Facts about Soham
Soham is a town and civil parish in East Cambridgeshire, England, just off the A142 between Ely and Newmarket. Its population was 10,860 at the 2011 census. The A142 road from Ely to Newmarket runs past Soham, and formerly ran through the town and is served by an hourly bus service Monday to Friday (on a route linking Cambridge, Newmarket and Ely) and a reduced service on Saturday.
Luttingus, an Anglo-Saxon nobleman, built a cathedral and palace at Soham around 900 AD, on the site of the present-day Church of St Andrew’s and adjacent land. St Andrew’s Church dates from the 12th century. Traces of the Saxon cathedral are said to still exist within the church. In 1102 Hubert de Burgh, Chief Justice of England, granted ‘Ranulph’ certain lands in trust for the Church of St Andrew’s.

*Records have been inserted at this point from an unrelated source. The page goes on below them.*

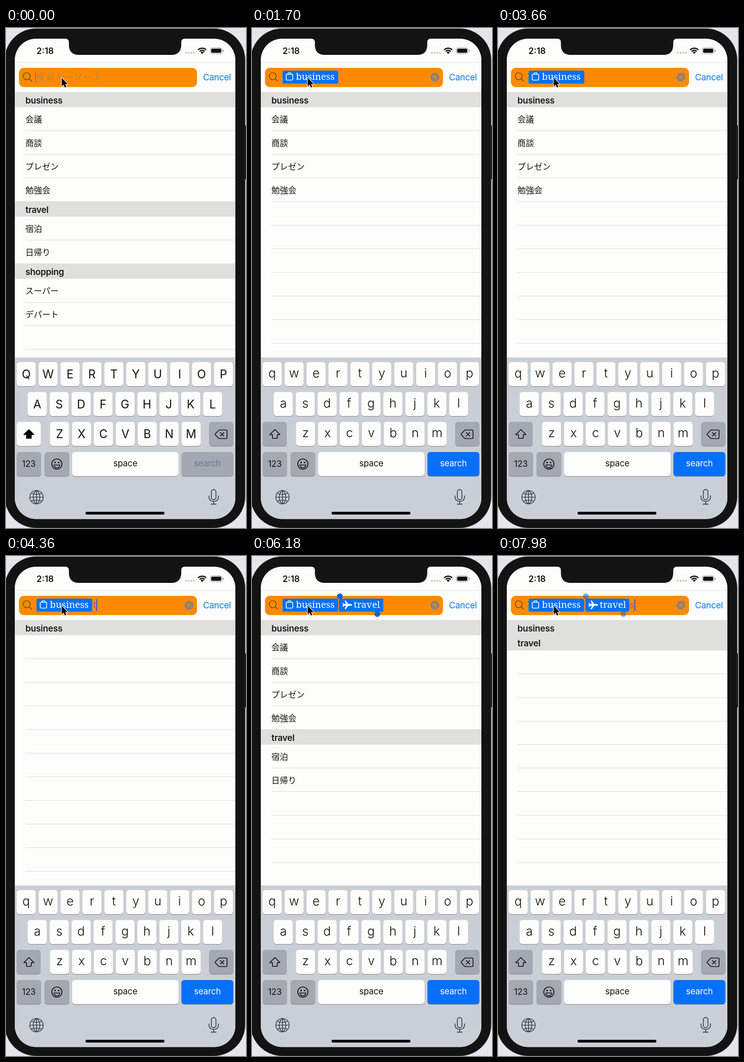
Animation of 519 by 1079 pixels, one loop 8000 ms. Source, as an HTML page with a canvas:

```html
<!DOCTYPE html>
<html lang="ja">
<head>
<meta charset="utf-8">
<title>Search tokens</title>
<style>
html, body { margin: 0; width: 100%; height: 100%; overflow: hidden; background: #e6e6ea; }
canvas { display: block; }
</style>
</head>
<body>
<canvas id="stage" width="519" height="1079"></canvas>
<script>
const c = document.getElementById('stage').getContext('2d');
const LOOP = 8000;
const SANS = 'Inter, Roboto, sans-serif';
const SERIF = '"Noto Serif", serif';
const JP = '"Noto Sans CJK JP", "Noto Sans CJK", sans-serif';
const JP_SERIF = '"Noto Serif CJK JP", "Noto Sans CJK JP", serif';
const BLUE = '#0570fa', INK = '#111', FIELD = '#ff8a00', WHITE = '#fdfdfc';

const sections = {
  business: ['会議', '商談', 'プレゼン', '勉強会'],
  travel: ['宿泊', '日帰り'],
  shopping: ['スーパー', 'デパート']
};

// blink shifts the caret phase; caret is its x position
const states = [
  { at: 0, tokens: [], text: '', caret: 64, blink: 520 },
  { at: 700, tokens: [], text: 'B', textX: 64, caret: 78.5 },
  { at: 1080, tokens: ['business'], text: '', caret: 189 },
  { at: 4000, tokens: ['business'], text: 't', textX: 188, caret: 196 },
  { at: 4450, tokens: ['business', 'travel'], text: '', selected: true },
  { at: 7900, tokens: ['business', 'travel'], text: 's', textX: 285.5, caret: 296, handlesFade: true }
];

function box(x, y, w, h, r, fill) {
  c.beginPath();
  c.roundRect(x, y, w, h, r);
  c.fillStyle = fill;
  c.fill();
}

function disc(x, y, r, fill) {
  c.beginPath();
  c.arc(x, y, r, 0, 7);
  c.fillStyle = fill;
  c.fill();
}

function label(str, x, y, font, fill = INK, align = 'left', spacing = 0) {
  c.font = font;
  c.letterSpacing = spacing + 'px';
  c.textAlign = align;
  c.fillStyle = fill;
  c.fillText(str, x, y);
}

function line(d, color, width = 1.8) {
  c.strokeStyle = color;
  c.lineWidth = width;
  c.stroke(new Path2D(d));
}

function shape(d, fill) {
  c.fillStyle = fill;
  c.fill(new Path2D(d));
}

function phone() {
  c.fillStyle = '#e6e6ea';
  c.fillRect(0, 0, 519, 1079);
  c.fillStyle = '#cfd0d9';
  c.fillRect(0, 8, 519, 1);
  box(510, 210, 9, 117, 2, '#171717');
  box(-3, 1, 520.5, 1078, 68, '#303030');
  box(-2, 2, 518.5, 1076, 67, '#131313');
}

function statusBar() {
  shape('M128 22H387V23Q379 23 379 31V36Q379 58 357 58H158Q136 58 136 36V31Q136 23 128 23Z', '#131313');
  label('2:18', 66, 56, '600 18.5px ' + SANS);
  for (let i = 0; i < 4; i++) disc(389 + i * 5.7, 53.5, 2, '#c4c4c6');
  shape('M424.3 56L420.8 52.4Q424.3 49.6 427.8 52.4Z', INK);
  for (const r of [7.8, 12.4]) {
    c.beginPath();
    c.arc(424.3, 56, r, -Math.PI * 0.75, -Math.PI * 0.25);
    c.strokeStyle = INK;
    c.lineWidth = 2.7;
    c.stroke();
  }
  c.beginPath();
  c.roundRect(441.5, 42.5, 26, 13, 4);
  c.strokeStyle = '#999';
  c.lineWidth = 1;
  c.stroke();
  box(443.5, 44.5, 22, 9, 2.3, INK);
  box(469, 46.8, 1.8, 4.5, 1, '#999');
}

function bag() {
  line('M75.5 100H86.5Q88 100 88 101.5V110Q88 112.5 85.5 112.5H76.5Q74 112.5 74 110V101.5Q74 100 75.5 100ZM77.3 100C77.3 95.4 84.7 95.4 84.7 100', '#fff', 1.6);
}

function plane() {
  shape('M216.5 105.5Q216 103.6 212.5 103.5H208L202.5 96H200.5L203 103.5H199L197.3 101.3H195.8L196.8 105.5L195.8 109.7H197.3L199 107.5H203L200.5 115H202.5L208 107.5H212.5Q216 107.4 216.5 105.5Z', '#fff');
}

const pills = {
  business: { x: 66, w: 120.5, textX: 95, icon: bag },
  travel: { x: 189, w: 95, textX: 220, icon: plane }
};

function caretAlpha(age) {
  const u = age % 1000;
  if (u < 450) return 1;
  if (u < 600) return (600 - u) / 150;
  return Math.max(0, (u - 850) / 150);
}

function handles(alpha) {
  c.globalAlpha = alpha;
  disc(190, 87, 6.3, '#1264d2');
  disc(271, 125, 6.3, '#1264d2');
  c.globalAlpha = 1;
}

function searchField(s, age) {
  c.fillStyle = '#e4e4de';
  c.fillRect(19, 74, 477, 1);
  box(28, 86, 385, 41.5, 10, FIELD);
  line('M52.4 104A7.6 7.6 0 1 1 37.2 104A7.6 7.6 0 1 1 52.4 104M50.2 109.4L56 115.2', '#80500f', 1.9);
  label('Cancel', 426, 112.5, '19px ' + SANS, '#0a7ae6', 'left', -0.35);

  const empty = !s.text && !s.tokens.length;
  if (empty) {
    label('検索キーワード', 64, 112.5, '300 20.5px ' + JP_SERIF, '#b9833f');
  } else {
    disc(395.5, 106, 9.6, '#8b8178');
    line('M391.8 102.3L399.2 109.7M399.2 102.3L391.8 109.7', FIELD, 1.5);
  }
  for (const name of s.tokens) {
    const p = pills[name];
    const square = s.selected && name === 'travel';
    box(p.x, 92, p.w, 28, square ? 0 : 4, BLUE);
    p.icon();
    label(name, p.textX, 112, '20.4px ' + SERIF, '#fff');
  }
  if (s.text) label(s.text, s.textX, 112, '20.4px ' + SERIF, '#a8559a');
  if (s.selected) {
    c.fillStyle = '#1264d2';
    c.fillRect(188.5, 92, 1.6, 28);
    handles(1);
  }
  if (s.handlesFade) handles(Math.max(0, 1 - age / 180));
  if (s.caret) {
    c.globalAlpha = caretAlpha(age + (s.blink || 0));
    box(s.caret - 1.2, 93.5, 2.4, 25, 1, '#2f66dd');
    c.globalAlpha = 1;
  }
}

function list(s) {
  const HEAD = 32.35, ROW = 50.9;
  let y = 138.7;
  const row = str => {
    if (str) label(str, 42, y + 33, '300 18px ' + JP);
    y += ROW;
    c.fillStyle = '#d9d9de';
    c.fillRect(42, Math.floor(y), 454, 1);
  };
  for (const name of s.tokens.length ? s.tokens : Object.keys(sections)) {
    c.fillStyle = '#dfdfdc';
    c.fillRect(19, Math.floor(y), 477, HEAD + 0.7);
    label(name, 42, y + 24, '600 19px ' + SANS, '#1b1b1d', 'left', -0.3);
    y += HEAD;
    if (!s.text) sections[name].forEach(row);
  }
  while (y < 690) row('');
}

function key(x, y, w, fill) {
  box(x, y + 1.3, w, 52, 6, '#8b8f95');
  box(x, y, w, 52, 6, fill);
}

function keyboard(upper) {
  const GREY = '#a3a8b2';
  c.fillStyle = '#cacfd5';
  c.fillRect(19, 711, 477, 349);
  [['qwertyuiop', 23, 721], ['asdfghjkl', 47, 785.5], ['zxcvbnm', 95.2, 850]].forEach(([letters, x0, y]) => {
    [...letters].forEach((ch, i) => {
      const x = x0 + i * 47.4;
      key(x, y, 41.3, WHITE);
      label(upper ? ch.toUpperCase() : ch, x + 20.7, y + (upper ? 35 : 33),
        (upper ? '400 25px ' : '300 27px ') + SANS, INK, 'center');
    });
  });

  key(23, 850, 52, upper ? WHITE : GREY);
  const arrow = 'M49.5 866.5L60.5 877.5H54.7V885.5H44.3V877.5H38.5Z';
  if (upper) shape(arrow, '#000');
  line(arrow, '#000', 1.5);

  key(439.5, 850, 52, GREY);
  line('M460.5 867.5H475.5Q478 867.5 478 870V883.5Q478 886 475.5 886H460.5L452.5 877.8Q452 876.8 452.5 875.8ZM463 872.5L471.5 881M471.5 872.5L463 881', INK, 1.7);

  key(23, 915, 53, GREY);
  label('123', 49.5, 947, '18px ' + SANS, INK, 'center');
  key(83.5, 915, 53.5, GREY);
  line('M121 941A11 11 0 1 1 99 941A11 11 0 1 1 121 941', INK, 1.7);
  disc(106.2, 937.8, 1.7, INK);
  disc(113.8, 937.8, 1.7, INK);
  line('M103.3 943H116.7Q115 949 110 949T103.3 943Z', INK, 1.5);
  key(143, 915, 230, WHITE);
  label('space', 258, 946, '18.5px ' + SANS, INK, 'center', -0.2);
  key(379.5, 915, 112, upper ? GREY : BLUE);
  label('search', 435.5, 946, '18.5px ' + SANS, upper ? '#747a83' : '#fff', 'center', -0.2);

  const icon = '#41464c';
  line('M80.5 1012.5A14.5 14.5 0 1 1 51.5 1012.5A14.5 14.5 0 1 1 80.5 1012.5M51.5 1012.5H80.5M66 998V1027M66 998C56.5 1004 56.5 1021 66 1027M66 998C75.5 1004 75.5 1021 66 1027M55 1004Q66 1008.5 77 1004M55 1021Q66 1016.5 77 1021', icon, 1.7);
  line('M444 1001A5 5 0 0 1 454 1001V1013A5 5 0 0 1 444 1013ZM439 1009V1012C439 1025 459.5 1025 459.5 1012V1009M449 1021.5V1027M443 1027.5H455', icon, 1.8);
  box(172, 1044, 170.5, 6, 3, '#000');
}

function draw(now) {
  const t = now % LOOP;
  const s = states.filter(s => s.at <= t).pop();
  phone();
  c.save();
  c.beginPath();
  c.roundRect(19, 23, 477, 1036.5, 46);
  c.clip();
  c.fillStyle = WHITE;
  c.fillRect(19, 23, 477, 1037);
  list(s);
  keyboard(!s.text && !s.tokens.length);
  statusBar();
  searchField(s, t - s.at);
  c.restore();

  const pointer = 'M120.5 107.5V126L124.6 122.2L127.4 128.5L130.6 127.1L127.9 121H133.3Z';
  c.lineJoin = 'round';
  line(pointer, '#fff', 2.4);
  shape(pointer, '#000');
}

const start = performance.now();
function tick() {
  draw(performance.now() - start);
  requestAnimationFrame(tick);
}
tick();
</script>
</body>
</html>
```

Ranulph is recorded as the first Vicar of Soham and had a hand in designing the ‘new’ Norman church. The current church is mainly later, the tower being the latest addition in the 15th century. This tower was built to replace a fallen crossing tower and now contains ten bells. The back six were cast in 1788, with two new trebles and two bells being recast in 1808. There are some pictures and a description of the church at the Cambridgeshire Churches website.